With Self-Injury Awareness Day taking place on 1st March, we look at the digital and physical indicators a student is at risk of self-harm and wider mental health concerns while pinpointing how technology can effectively help DSLs identify those in need of support.
Research from the charity, Young Minds* recently reported that one-in-six children aged between five and 16 identified as having a mental health condition in 2021, with 83% agreeing that the pandemic has only made this worse. Smoothwall’s own data supports this, uncovering a 71% increase in the number of ‘serious risk’ safeguarding incidents for children when compared with the previous year, along with over 5,500 serious vulnerable person alerts in 2021.
The warning signs of a young person at risk of self-harm or a mental health condition can be hidden, or visible, with the two often relating to one another. As such, in order to effectively protect young people, a joined-up approach to safeguarding is needed. This should combine both digital monitoring, and physical monitoring. Here, we explore both in more detail.
Helping DSLs detect those early warning signs
At the best of times, it can be difficult for DSLs to spot the subtle signs of those suffering from mental health conditions.
Self-harm – often an incredibly private and personal experience – can be even tougher for DSLs to detect. While a physical approach to safeguarding can reveal factors such as unexplained injuries or behaviour changes, many of the warning signs remain invisible. In today’s technology-first age, a purely physical approach to safeguarding is no longer enough.
However, another way in which DSLs can detect the early signs that a child may be at risk is by looking for digital behaviours that may show signs of vulnerability or distress. It is often a young person’s use of technology that reveals the necessary clues first.
For example, this could include internet searches about self-harm or suicide, discussions within online chat rooms or forums to share experiences, looking at social media sites that glamorise self-harm and suicide or expressing self-hate language in text documents.

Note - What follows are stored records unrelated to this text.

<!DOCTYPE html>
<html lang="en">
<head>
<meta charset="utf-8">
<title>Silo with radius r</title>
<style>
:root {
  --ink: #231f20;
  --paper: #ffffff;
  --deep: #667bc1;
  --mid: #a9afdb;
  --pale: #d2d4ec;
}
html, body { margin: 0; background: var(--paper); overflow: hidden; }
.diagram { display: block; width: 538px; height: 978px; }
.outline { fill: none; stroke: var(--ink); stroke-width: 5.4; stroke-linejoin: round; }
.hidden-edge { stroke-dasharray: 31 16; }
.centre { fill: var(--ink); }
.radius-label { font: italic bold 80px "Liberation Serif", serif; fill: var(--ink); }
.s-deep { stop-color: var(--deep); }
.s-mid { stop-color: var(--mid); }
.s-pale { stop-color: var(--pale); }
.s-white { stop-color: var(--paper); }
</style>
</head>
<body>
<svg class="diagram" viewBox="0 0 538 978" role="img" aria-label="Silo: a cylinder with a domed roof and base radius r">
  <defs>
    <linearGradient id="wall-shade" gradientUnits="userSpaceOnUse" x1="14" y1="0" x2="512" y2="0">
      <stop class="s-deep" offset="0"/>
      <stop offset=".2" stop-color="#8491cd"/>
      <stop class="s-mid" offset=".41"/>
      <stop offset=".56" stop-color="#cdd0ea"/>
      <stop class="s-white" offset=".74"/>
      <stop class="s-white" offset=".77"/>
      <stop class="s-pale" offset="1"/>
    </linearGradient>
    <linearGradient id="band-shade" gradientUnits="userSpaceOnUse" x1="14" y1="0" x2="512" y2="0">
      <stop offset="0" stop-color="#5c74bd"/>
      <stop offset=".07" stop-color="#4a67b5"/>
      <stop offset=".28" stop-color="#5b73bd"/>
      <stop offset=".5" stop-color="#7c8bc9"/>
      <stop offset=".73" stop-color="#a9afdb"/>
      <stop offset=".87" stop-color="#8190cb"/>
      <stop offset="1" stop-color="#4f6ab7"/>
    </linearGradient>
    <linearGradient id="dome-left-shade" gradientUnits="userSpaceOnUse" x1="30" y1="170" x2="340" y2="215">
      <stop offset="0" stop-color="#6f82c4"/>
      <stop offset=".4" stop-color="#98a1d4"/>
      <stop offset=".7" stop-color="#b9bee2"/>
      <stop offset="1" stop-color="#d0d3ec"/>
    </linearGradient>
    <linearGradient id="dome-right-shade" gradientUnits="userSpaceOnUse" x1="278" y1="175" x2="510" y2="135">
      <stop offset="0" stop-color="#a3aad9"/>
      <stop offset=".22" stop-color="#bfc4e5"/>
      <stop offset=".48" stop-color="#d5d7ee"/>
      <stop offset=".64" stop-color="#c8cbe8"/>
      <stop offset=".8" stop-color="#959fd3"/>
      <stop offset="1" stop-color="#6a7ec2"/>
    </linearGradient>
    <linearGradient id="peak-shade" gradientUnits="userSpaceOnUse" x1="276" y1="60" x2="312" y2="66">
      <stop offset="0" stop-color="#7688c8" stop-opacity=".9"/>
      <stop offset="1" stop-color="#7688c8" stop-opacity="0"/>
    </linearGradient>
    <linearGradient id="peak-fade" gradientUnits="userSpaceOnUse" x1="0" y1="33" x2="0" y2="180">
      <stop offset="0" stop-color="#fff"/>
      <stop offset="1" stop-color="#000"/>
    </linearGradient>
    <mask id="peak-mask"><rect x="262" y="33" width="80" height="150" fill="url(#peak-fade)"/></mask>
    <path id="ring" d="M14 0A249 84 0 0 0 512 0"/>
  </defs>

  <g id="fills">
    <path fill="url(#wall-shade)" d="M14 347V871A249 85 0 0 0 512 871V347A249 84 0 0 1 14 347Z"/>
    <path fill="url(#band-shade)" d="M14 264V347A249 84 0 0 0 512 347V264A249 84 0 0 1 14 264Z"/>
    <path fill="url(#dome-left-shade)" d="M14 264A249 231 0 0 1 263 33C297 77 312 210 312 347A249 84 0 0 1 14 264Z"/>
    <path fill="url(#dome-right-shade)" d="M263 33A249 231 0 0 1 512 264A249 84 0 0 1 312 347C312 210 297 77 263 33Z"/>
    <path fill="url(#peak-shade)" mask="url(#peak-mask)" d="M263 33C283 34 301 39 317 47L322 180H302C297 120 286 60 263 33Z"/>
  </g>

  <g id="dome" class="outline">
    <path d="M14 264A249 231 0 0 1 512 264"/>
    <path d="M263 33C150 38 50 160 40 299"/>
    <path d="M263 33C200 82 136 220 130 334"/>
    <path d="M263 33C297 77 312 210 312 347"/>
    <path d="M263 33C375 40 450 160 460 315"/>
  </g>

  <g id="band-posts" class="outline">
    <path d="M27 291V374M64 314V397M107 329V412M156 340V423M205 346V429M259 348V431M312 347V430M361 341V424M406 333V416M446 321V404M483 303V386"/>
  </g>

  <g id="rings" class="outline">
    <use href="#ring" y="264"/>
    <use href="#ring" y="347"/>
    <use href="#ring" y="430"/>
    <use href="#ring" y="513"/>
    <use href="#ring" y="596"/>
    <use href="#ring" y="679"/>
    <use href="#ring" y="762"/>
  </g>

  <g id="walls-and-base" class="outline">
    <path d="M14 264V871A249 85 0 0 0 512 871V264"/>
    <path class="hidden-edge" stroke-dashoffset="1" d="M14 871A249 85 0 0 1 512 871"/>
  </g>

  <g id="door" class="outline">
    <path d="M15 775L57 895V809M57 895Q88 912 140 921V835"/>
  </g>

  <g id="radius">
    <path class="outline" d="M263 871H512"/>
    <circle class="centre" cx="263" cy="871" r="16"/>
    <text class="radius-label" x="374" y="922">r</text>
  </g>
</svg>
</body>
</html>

To expect staff to ‘manually’ monitor technology usage is somewhat unrealistic. For example, students are likely to shut down inappropriate content or conversations when a staff member walks past. Similarly, classroom configurations mean it’s not always possible for a teacher to have sight of every student’s screen.
Furthermore, to cope with children using devices in multiple locations throughout the school, a robust handover and communication would be needed between teachers in order to flag any concerning online behaviour and spot trends.

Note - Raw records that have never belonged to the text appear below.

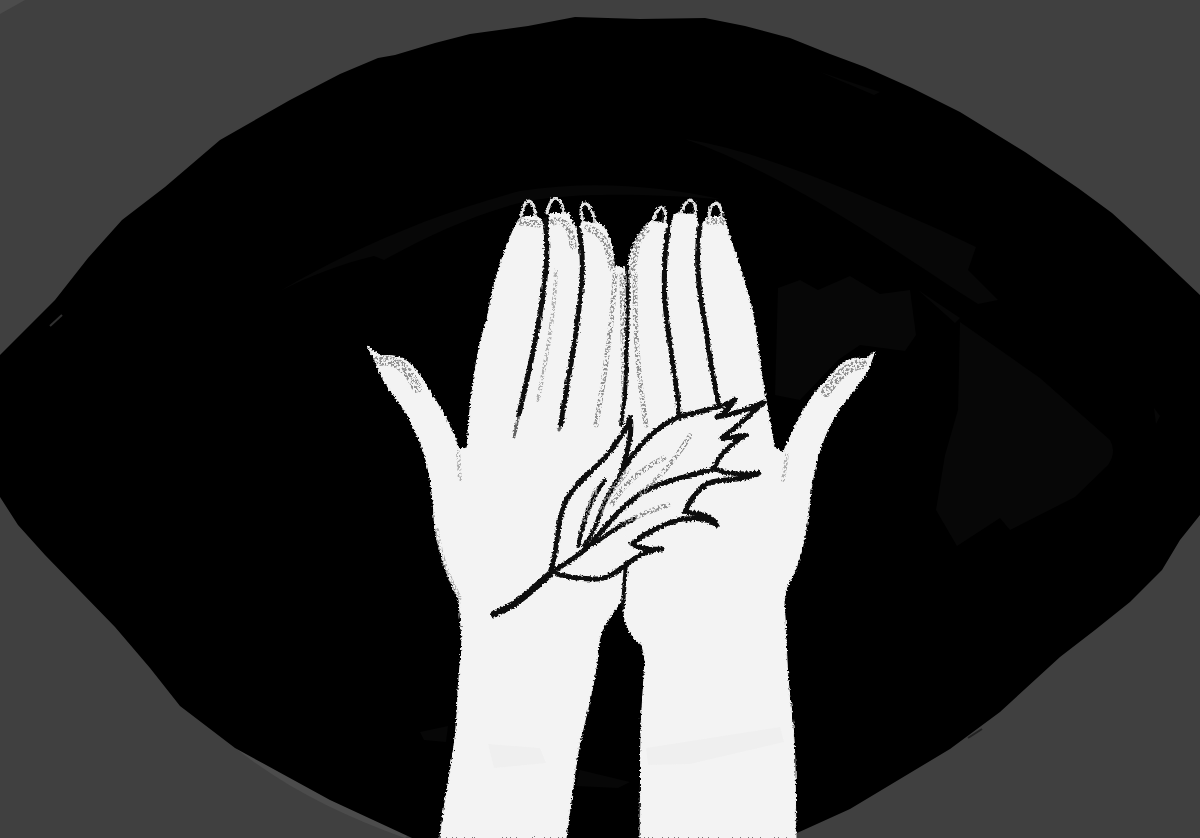
<!DOCTYPE html>
<html lang="en">
<head>
<meta charset="utf-8">
<title>Hands holding a leaf</title>
<style>
  :root {
    --ground: #404040;
    --ground-light: #4c4c4c;
    --eye: #000;
    --brush: #070707;
    --skin: #f3f3f3;
    --wash: #eeeeee;
    --ink: #0b0b0b;
    --grain: #8f8f8f;
  }
  html, body { margin: 0; overflow: hidden; background: var(--ground); }
  svg { display: block; width: 1200px; height: 838px; }
  .ground { fill: var(--ground); }
  .ground-light { fill: var(--ground-light); }
  .eye { fill: var(--eye); }
  .brush { fill: var(--brush); }
  .skin { fill: var(--skin); stroke: var(--skin); stroke-width: 1; stroke-linejoin: round; }
  .wash { fill: var(--wash); }
  .nails { fill: var(--eye); stroke: #e2e2e2; stroke-width: 3; stroke-linecap: round; stroke-linejoin: round; }
  .line { fill: none; stroke: var(--ink); stroke-linecap: round; stroke-linejoin: round; }
  .finger-lines { stroke-width: 5; }
  .leaf { stroke-width: 5; }
  .soft { fill: none; stroke: var(--grain); stroke-linecap: round; }
</style>
</head>
<body>
<svg viewBox="0 0 1200 838" role="img" aria-label="Two open white hands cradle a leaf inside a black eye shape">
  <defs>
    <filter id="chalk-edge" x="0" y="0" width="1200" height="838" filterUnits="userSpaceOnUse">
      <feTurbulence type="fractalNoise" baseFrequency="0.5" numOctaves="2" seed="4" result="noise"/>
      <feDisplacementMap in="SourceGraphic" in2="noise" scale="5" xChannelSelector="R" yChannelSelector="G"/>
    </filter>
    <filter id="chalk-grain" x="0" y="0" width="1200" height="838" filterUnits="userSpaceOnUse">
      <feTurbulence type="fractalNoise" baseFrequency="0.45" numOctaves="2" seed="9" result="noise"/>
      <feColorMatrix in="noise" type="matrix" values="0 0 0 0 0  0 0 0 0 0  0 0 0 0 0  9 0 0 0 -4.2" result="specks"/>
      <feComposite in="SourceGraphic" in2="specks" operator="in"/>
    </filter>
  </defs>

  <rect class="ground" width="1200" height="838"/>
  <polygon class="ground-light" points="0,0 25,0 0,14"/>
  <path class="ground-light" d="M228 742 L300 778 L412 832 L405 838 C340 815 280 785 228 742Z"/>

  <g id="eye-shape">
    <path class="eye" d="M0 355 L55 300 L88 258 L122 220 L165 187 L220 140 L290 100 L340 74 L378 58 L395 55 L435 43 L470 34 L528 26 L575 17 L640 19 L705 18 L745 26 L790 38 L830 54 L865 67 L912 88 L960 112 L1025 152 L1078 188 L1112 213 L1145 243 L1200 295 V515 L1180 540 L1162 570 L1130 602 L1095 630 L1060 657 L1000 712 L950 749 L900 779 L850 809 L786 838 H412 L330 800 L235 748 L180 706 L150 668 L115 627 L80 591 L45 555 L18 525 L0 497Z"/>
    <g class="brush">
      <path d="M280 291 C350 250 430 215 520 191 C590 180 660 186 720 199 C640 193 560 192 515 204 C465 218 420 240 384 260 L374 256 C340 264 310 276 280 291Z"/>
      <path d="M685 139 C760 151 850 190 940 230 L976 247 L968 270 L998 300 L978 304 C900 255 800 180 685 139Z"/>
      <path d="M778 288 L800 280 L818 290 L850 276 L880 294 L910 290 L916 335 L905 351 L860 345 L838 360 L800 400 L775 395Z"/>
      <path d="M960 322 L1040 378 L1110 440 Q1117 452 1108 465 L1075 497 L1010 530 L1000 518 L957 546 L936 510 L945 455 L958 410Z"/>
      <path d="M820 72 L880 92 L874 95Z M918 290 L960 318 L955 323Z"/>
      <path d="M420 732 L448 726 L446 742 L424 740Z M580 770 L630 782 L618 788 L576 786Z M1154 408 L1160 416 L1156 424Z"/>
    </g>
    <path d="M50 326 L62 315" stroke="#303030" stroke-width="2"/>
    <path d="M968 738 L982 729" stroke="#222" stroke-width="2"/>
  </g>

  <g id="hands" filter="url(#chalk-edge)">
    <path id="left-hand" class="skin" d="M440 838 C447 780 457 750 458 690 L462 640 L459 600 C446 575 437 550 434 518 C432 470 423 444 406 413 C392 391 381 382 376 362 L367 346 L381 356 C402 353 414 364 423 380 C436 402 450 420 459 449 L467 448 C470 400 476 350 487 320 C493 282 506 242 519 219 Q530 213 541 219 L549 230 L549 215 Q559 209 569 214 L578 234 L582 222 Q593 219 603 226 C611 237 614 252 614 267 Q621 265 627 270 L630 400 L627 560 L622 600 C612 615 602 625 599 642 C596 690 580 730 575 772 L566 838Z"/>
    <path id="right-hand" class="skin" d="M640 838 L641 725 L645 660 L642 645 C630 637 623 622 624 608 L625 560 L628 400 L628 268 C630 247 639 230 650 222 Q659 217 667 224 L669 235 L674 215 Q685 208 696 214 L699 230 L706 218 Q715 212 725 219 C729 240 740 262 746 288 C757 320 757 352 766 400 L774 446 L783 453 C797 420 808 398 826 381 C840 363 852 354 865 360 L875 351 L867 373 L848 398 C829 421 818 446 811 490 C807 535 800 567 787 586 L784 602 C787 640 786 672 791 705 C796 745 795 785 796 838Z"/>
  </g>

  <g id="wrist-wash" class="wash" opacity=".7">
    <path d="M488 744 L540 748 L546 763 L494 768Z"/>
    <path d="M646 748 L780 727 L784 742 L690 764 L648 765Z"/>
  </g>

  <g id="nails" class="nails" filter="url(#chalk-edge)">
    <path d="M521 216 C523 207 526 201 529 201 C533 202 535 208 535 216"/>
    <path d="M547 213 C549 204 552 198 556 198 C560 199 563 205 564 213"/>
    <path d="M583 221 C580 213 580 205 585 203 C590 205 594 214 595 223"/>
    <path d="M653 221 C655 213 658 208 662 207 C666 210 666 216 665 222"/>
    <path d="M681 213 C683 206 687 200 691 200 C696 203 696 209 695 214"/>
    <path d="M709 216 C710 208 713 203 717 203 C721 206 722 211 722 217"/>
  </g>

  <g id="chalk-shading" class="soft" filter="url(#chalk-grain)">
    <path stroke-width="10" d="M378 361 C396 358 408 368 417 388 M862 364 C846 366 834 380 826 392"/>
    <path stroke-width="7" d="M588 228 C606 234 609 250 612 268 M646 230 C636 240 634 254 633 274 M553 222 C562 216 572 228 573 246 M521 222 L538 224 M709 221 L722 222"/>
    <path stroke-width="5" d="M615 275 C612 330 604 380 596 425 M635 275 C634 340 640 385 646 425 M622 275 L624 400"/>
    <path stroke-width="4" d="M458 452 L460 480 M437 530 C441 560 450 580 460 598 M787 455 L783 480 M556 270 C554 320 546 360 538 400" opacity=".7"/>
  </g>

  <g id="finger-lines" class="line finger-lines" filter="url(#chalk-edge)">
    <path d="M545 220 C549 250 546 276 541 308 C534 350 525 390 519 414"/>
    <path d="M579 230 C585 262 582 288 578 316 C574 356 565 390 561 424"/>
    <path d="M668 230 C662 270 664 306 669 336 C673 368 678 392 679 414"/>
    <path d="M700 226 C694 262 700 296 706 330 C710 362 714 382 718 402"/>
    <path stroke-width="4" d="M627 266 C629 300 627 350 625 395 L621 425"/>
    <path stroke-width="4" d="M626 562 L623 606"/>
    <path stroke-width="3" d="M519 414 L514 437 M561 424 L559 430" opacity=".6"/>
  </g>

  <g id="leaf" class="line leaf" filter="url(#chalk-edge)">
    <path d="M550 573 C559 548 556 520 567 499 C580 476 602 466 614 446 C622 434 628 428 630 417 C633 432 628 448 622 470 C640 444 654 430 672 420 C692 411 716 411 735 400 C730 408 724 413 717 417 C734 414 750 409 764 402 C748 416 737 428 722 438 C731 438 738 437 746 435 C730 445 720 453 714 469 C728 474 744 475 759 473 C736 484 716 476 704 486 C694 494 688 504 685 512 C698 514 711 514 717 525 C706 517 695 518 682 519 C663 524 645 533 632 544 C642 549 652 550 662 549 C652 549 645 552 637 557 C620 568 610 580 595 579 C580 579 568 577 557 574"/>
    <path d="M714 469 C686 476 660 482 640 494 C622 506 606 526 590 545 C577 558 562 565 548 575"/>
    <path d="M622 470 C616 486 606 494 600 514 C596 526 592 535 584 546 M605 480 C590 500 584 520 578 546" stroke-width="4"/>
    <path d="M592 545 C606 536 620 524 634 519" stroke-width="4"/>
    <path d="M494 614 C516 606 532 590 550 574" stroke-width="7"/>
  </g>
  <g id="leaf-veins" class="soft" filter="url(#chalk-grain)">
    <path stroke-width="5" d="M612 504 C622 486 640 470 664 458 M640 494 C658 480 676 458 690 436 M600 514 C606 496 616 486 628 470 M584 520 L596 490 M625 522 C640 515 652 510 668 505"/>
  </g>
</svg>
</body>
</html>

Support is therefore needed for DSLs, and this is where digital monitoring can provide tremendous value. It can help identify indicators in real-time that a child may be at risk, as well as build up data and pick up on subtle trends that the human eye may miss.
While there’s no substitute for a teacher’s intuition, technology can help support this traditional approach to safeguarding, and make the invisible, visible.
Digital indicators of self-harm
Spotting any recent searches around depression, self-harm or suicide can be a crucial clue into a student’s behaviours and may offer early detection.
Students may be having discussions on online forums, social platforms or amongst peers where they share experiences of self-harm, using codenames and hashtags. Find out more about which hashtags and codenames to watch out for here.
A young person experiencing self-harm may often have negative feelings towards themselves. This can manifest itself as self-hate language, often typed into a word document.
Physical indicators of self-harm
Children often attempt to keep self-inflicted injuries a secret. Some of the most common areas an individual will choose to self-harm include the arms, wrists and thighs. You might expect to see cuts, scars, burns or bruises.
An unexplained change in behaviour
A child who is self-harming may also show a change in their behaviour. It’s important for DSLs to pay close attention if they begin showing low self-esteem (especially if this wasn’t a problem before), are suddenly losing or gaining weight, are often tearful or unhappy, have a lack of motivation, or have begun to withdraw from their usual circle of friends.
Wearing excessive clothing
A child wanting to hide physical injuries may turn to wear more clothing than necessary. For example, seeing them wearing long sleeve t-shirts or jumpers when the weather is warmer, or not wanting to be involved in PE as it involves needing to change in front of others.
How can digital monitoring solutions help DSLs spot the digital indicators of self-harm?
We’ve talked about the visible and invisible when it comes to self-harm. Of course, changes to a student’s physical appearance are often easier to spot than an internet search or chat room message. Therefore, support is needed in the form of a digital monitoring solution.
While a school’s filtering solution will prevent students from accessing potentially harmful material in the first place, active digital monitoring will pick up on broader at-risk indicators, in real-time. Not only that but it will build up trends around individual students, connecting seemingly unrelated online behaviours.
Working with digital experts in filtering and monitoring, such as Smoothwall, can help DSLs keep an eye on students’ activity online, identifying any kind of problematic behaviours, no matter how subtle. This, in turn, means the ability to better protect children’s safety and wellbeing.
If you’re new to digital monitoring, Smoothwall’s free ‘Complete Guide to Monitoring in Education’ whitepaper is available to download here.